Thursday last week, the national political correspondent from Axios Johnathan Swan held an exclusive interview with Mitch McConnell on the most recent edition of the News Shapers segment by Axios. The Republican Senate leader provided his take on the latest news, the buzz around Capitol Hill, and also provided an early prediction for the upcoming midterm elections later this year, among other talking points.
The Thursday interview was the first time that the Senate leader was questioned on his contradictory statements – one, from February 2021 when he said former president Donald Trump was “morally responsible” for the attack on Capitol Hill on January 6, and his statement two weeks later, where he said he would “absolutely” support the ex-president if he is nominated by the party for the 2024 presidential elections. He said that he was “obligated” to support Trump if nominated. Looking at the big picture, McConnell repeatedly laid emphasis on his absolute loyalty to the party during the half-hour interview.
Swan kicked off the interview by bringing up the Ukrainian crisis, and asked Mitch McConnell, “According to a recent poll, less than half of Republican voters said it’s in America’s best interest to stop Russia and help Ukraine. How would you explain to those millions of GOP voters why it’s in America’s best interest to send billions of taxpayers dollars to Ukraine?” McConnel said that it was America’s “moral obligation, strategic obligation and it is in America’s best interest to be helping Ukraine’.
McConnell dodges Swan’s question about his “moral red lines”
Jonathan Swan pressed the Kentucky Republican on his stance on the obvious hypocrisy that McConnell presented in his contradictory statements from last year, asking, “You are known for playing a ruthless style of politics. Where do you draw your moral red lines?”
McConnell humorously dodged the question saying, Ï didn’t realise I was known for playing ruthless…My wife thinks I’m a really nice guy, my kids like me, I’m shocked to hear such a comment.”
Swan pressed again, saying, “Let’s just take as a premise, and I think that the audience might agree with me, that there are some people, who might agree with that assertion.
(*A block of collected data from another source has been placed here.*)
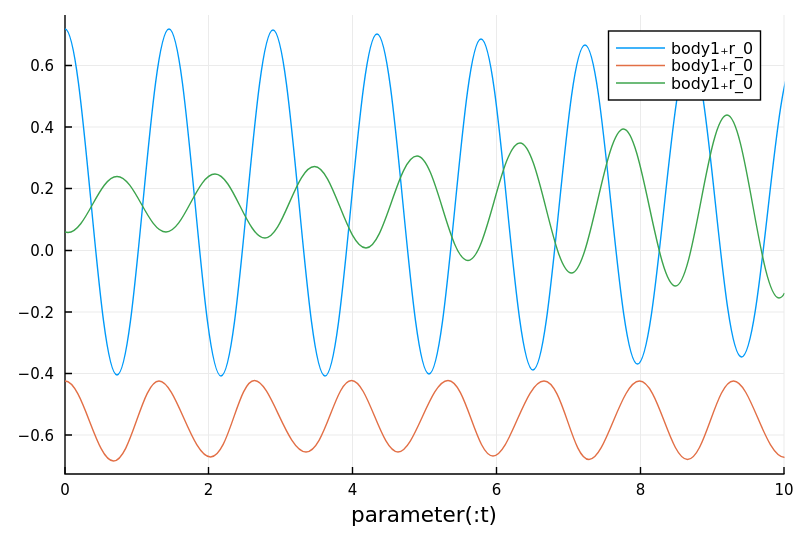
<!DOCTYPE html>
<html lang="en">
<head>
<meta charset="utf-8">
<title>Line chart over parameter(:t)</title>
<style>
:root {
  --paper: #ffffff;
  --ink: #000000;
  --grid: #ebebeb;
  --series-blue: #009af9;
  --series-orange: #e26f46;
  --series-green: #3da44d;
}
* { box-sizing: border-box; }
html, body { margin: 0; overflow: hidden; background: var(--paper); }
.chart { display: block; width: 800px; height: 533px; background: var(--paper); }
text { font-family: "DejaVu Sans", Verdana, sans-serif; font-size: 15px; fill: var(--ink); }
.grid { stroke: var(--grid); stroke-width: 1; }
.axis { fill: none; stroke: var(--ink); stroke-width: 1.4; }
.series { fill: none; stroke-width: 1.4; stroke-linejoin: round; }
.blue { stroke: var(--series-blue); }
.orange { stroke: var(--series-orange); }
.green { stroke: var(--series-green); }
.x-labels { text-anchor: middle; }
.y-labels { text-anchor: end; }
.axis-title { font-size: 21.5px; text-anchor: middle; }
.legend-box { fill: var(--paper); stroke: var(--ink); stroke-width: 1.4; }
</style>
</head>
<body>
<svg class="chart" viewBox="0 0 800 533" role="img" aria-label="Line chart of three oscillating series for t from 0 to 10">
  <defs>
    <clipPath id="plot-area"><rect x="65" y="15" width="719.5" height="459"/></clipPath>
  </defs>

  <g class="grid">
    <path d="M208.5 15V474M352.5 15V474M496.5 15V474M640.5 15V474M784 15V474"/>
    <path d="M65 65.5H784M65 127H784M65 188.5H784M65 250.5H784M65 312H784M65 373.5H784M65 435H784"/>
  </g>

  <g class="axis">
    <path d="M65 15V474H784.5"/>
    <path d="M65 474v-7M208.5 474v-7M352.5 474v-7M496.5 474v-7M640.5 474v-7M784 474v-7"/>
    <path d="M65 65.5h7M65 127h7M65 188.5h7M65 250.5h7M65 312h7M65 373.5h7M65 435h7"/>
  </g>

  <g class="x-labels">
    <text x="65" y="495">0</text>
    <text x="208.5" y="495">2</text>
    <text x="352.5" y="495">4</text>
    <text x="496.5" y="495">6</text>
    <text x="640.5" y="495">8</text>
    <text x="784" y="495">10</text>
  </g>
  <g class="y-labels">
    <text x="54" y="71">0.6</text>
    <text x="54" y="132.5">0.4</text>
    <text x="54" y="194">0.2</text>
    <text x="54" y="256">0.0</text>
    <text x="54" y="317.5">−0.2</text>
    <text x="54" y="379">−0.4</text>
    <text x="54" y="440.5">−0.6</text>
  </g>
  <text class="axis-title" x="424" y="522">parameter(:t)</text>

  <g class="series" clip-path="url(#plot-area)">
    <path class="blue" d="M65 29C84 29 98 375 117 375S150 29 169 29S202 376 221 376S254 30 273 30S306 376 325 376S358 34 377 34S410 374 429 374S462 39 481 39S514 370 533 370S566 45 585 45S618 364 637.5 364S671 53 690 53S722 357 741.5 357S775 62 794 62"/>
    <path class="orange" d="M65 381C83 381 96 461 113.5 461S142 381 159 381S192 457 210.5 457S238 380.5 254.5 380.5S287 452 306 452S335 380.5 351.5 380.5S381 452 398 452S430 380.5 448 380.5S476 456 493 456S525 381 544 381S572 459.5 589 459.5S621 381 639.5 381S670 459.5 687.5 459.5S716 381 733.5 381S765 457.5 785 457.5"/>
    <path class="green" d="M65 232L68 232.5C86 232.5 99 176.5 117 176.5S148 232 166 232S197 174 215 174S247 238 265 238S296 166.5 314.5 166.5S347 248 366 248S398 156 417 156S449 260.5 468 260.5S501 143 520 143S553 273 571.5 273S605 129 623.5 129S657 286 675.5 286S708 115 727 115S760 298 779 298Q782 298 784.5 293"/>
  </g>

  <g class="legend">
    <rect class="legend-box" x="608.5" y="31" width="152" height="69"/>
    <g class="series">
      <path class="blue" d="M616 48H665"/>
      <path class="orange" d="M616 65.5H665"/>
      <path class="green" d="M616 83H665"/>
    </g>
    <text x="671" y="53.5" textLength="82" lengthAdjust="spacingAndGlyphs">body1₊r_0</text>
    <text x="671" y="71" textLength="82" lengthAdjust="spacingAndGlyphs">body1₊r_0</text>
    <text x="671" y="88.5" textLength="82" lengthAdjust="spacingAndGlyphs">body1₊r_0</text>
  </g>
</svg>
</body>
</html>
So, moral red lines, where do you draw them?” to which McConnell replied with, “I’m perfectly comfortable with the way I have conducted my political career…Yeah, I’m very comfortable with my moral red lines.”
At this point Swan seemed visibly frustrated, trying to get his point across. He read out from his notes what McConnell had said in his speech last year, calling out Trump as “morally responsible” for the events of Jan 6th, and then his statement that followed two weeks later, where McConnell said he would absolutely support Trump if nominated by the party in 2024.
He dragged Liz Cheney into the frame as an example, and said that she had the same stance on the ex-president’s involvement in the attack, and she is actively trying to “keep Trump away from the White House”. Swan said, “Ï’m just actually trying to understand: Is there any threshold for you …”’, when he was interrupted by McConnell saying, “well, you know, I say many things I’m sure people don’t understand.”
“I choose not to answer your question” -Mitch McConnell when asked if he would hold hearings if a Supreme Court seat opens next year.
Johnathan Swan asked McConnell if he would hold hearings for President Biden’s nominee if a Supreme Court seat opens in 2023 and Republicans take the Senate in November. “If Republicans take the Senate in November, and a Supreme Court seat opens next year in 2023, not an election year, can you make a commitment to the American public here today, that you will at least hold hearings on President Biden’s nominee?” -asked Swan.
“Most hypotheticals, I don’t answer and I think that whole question puts the cart before the horse”. -replied McConnell. He said that if the Republicans win the Senate this year, then-President Biden will “finally be the moderate he campaigned for”, and that he would only be interested to work with Biden if he’s willing to be moderate.
Swan insisted that McConnell answer, saying that it was a big deal that he did so because McConnell made a “principled argument” for not holding hearings on then-President Obama’s nominee. “Are you suggesting that you’re developing an argument for not holding hearings on the Supreme Court nominee if it’s not an election year?’ -Swan asked.
McConnell replied that he was suggesting “not answering the question”. “I choose not to answer the question” -he said.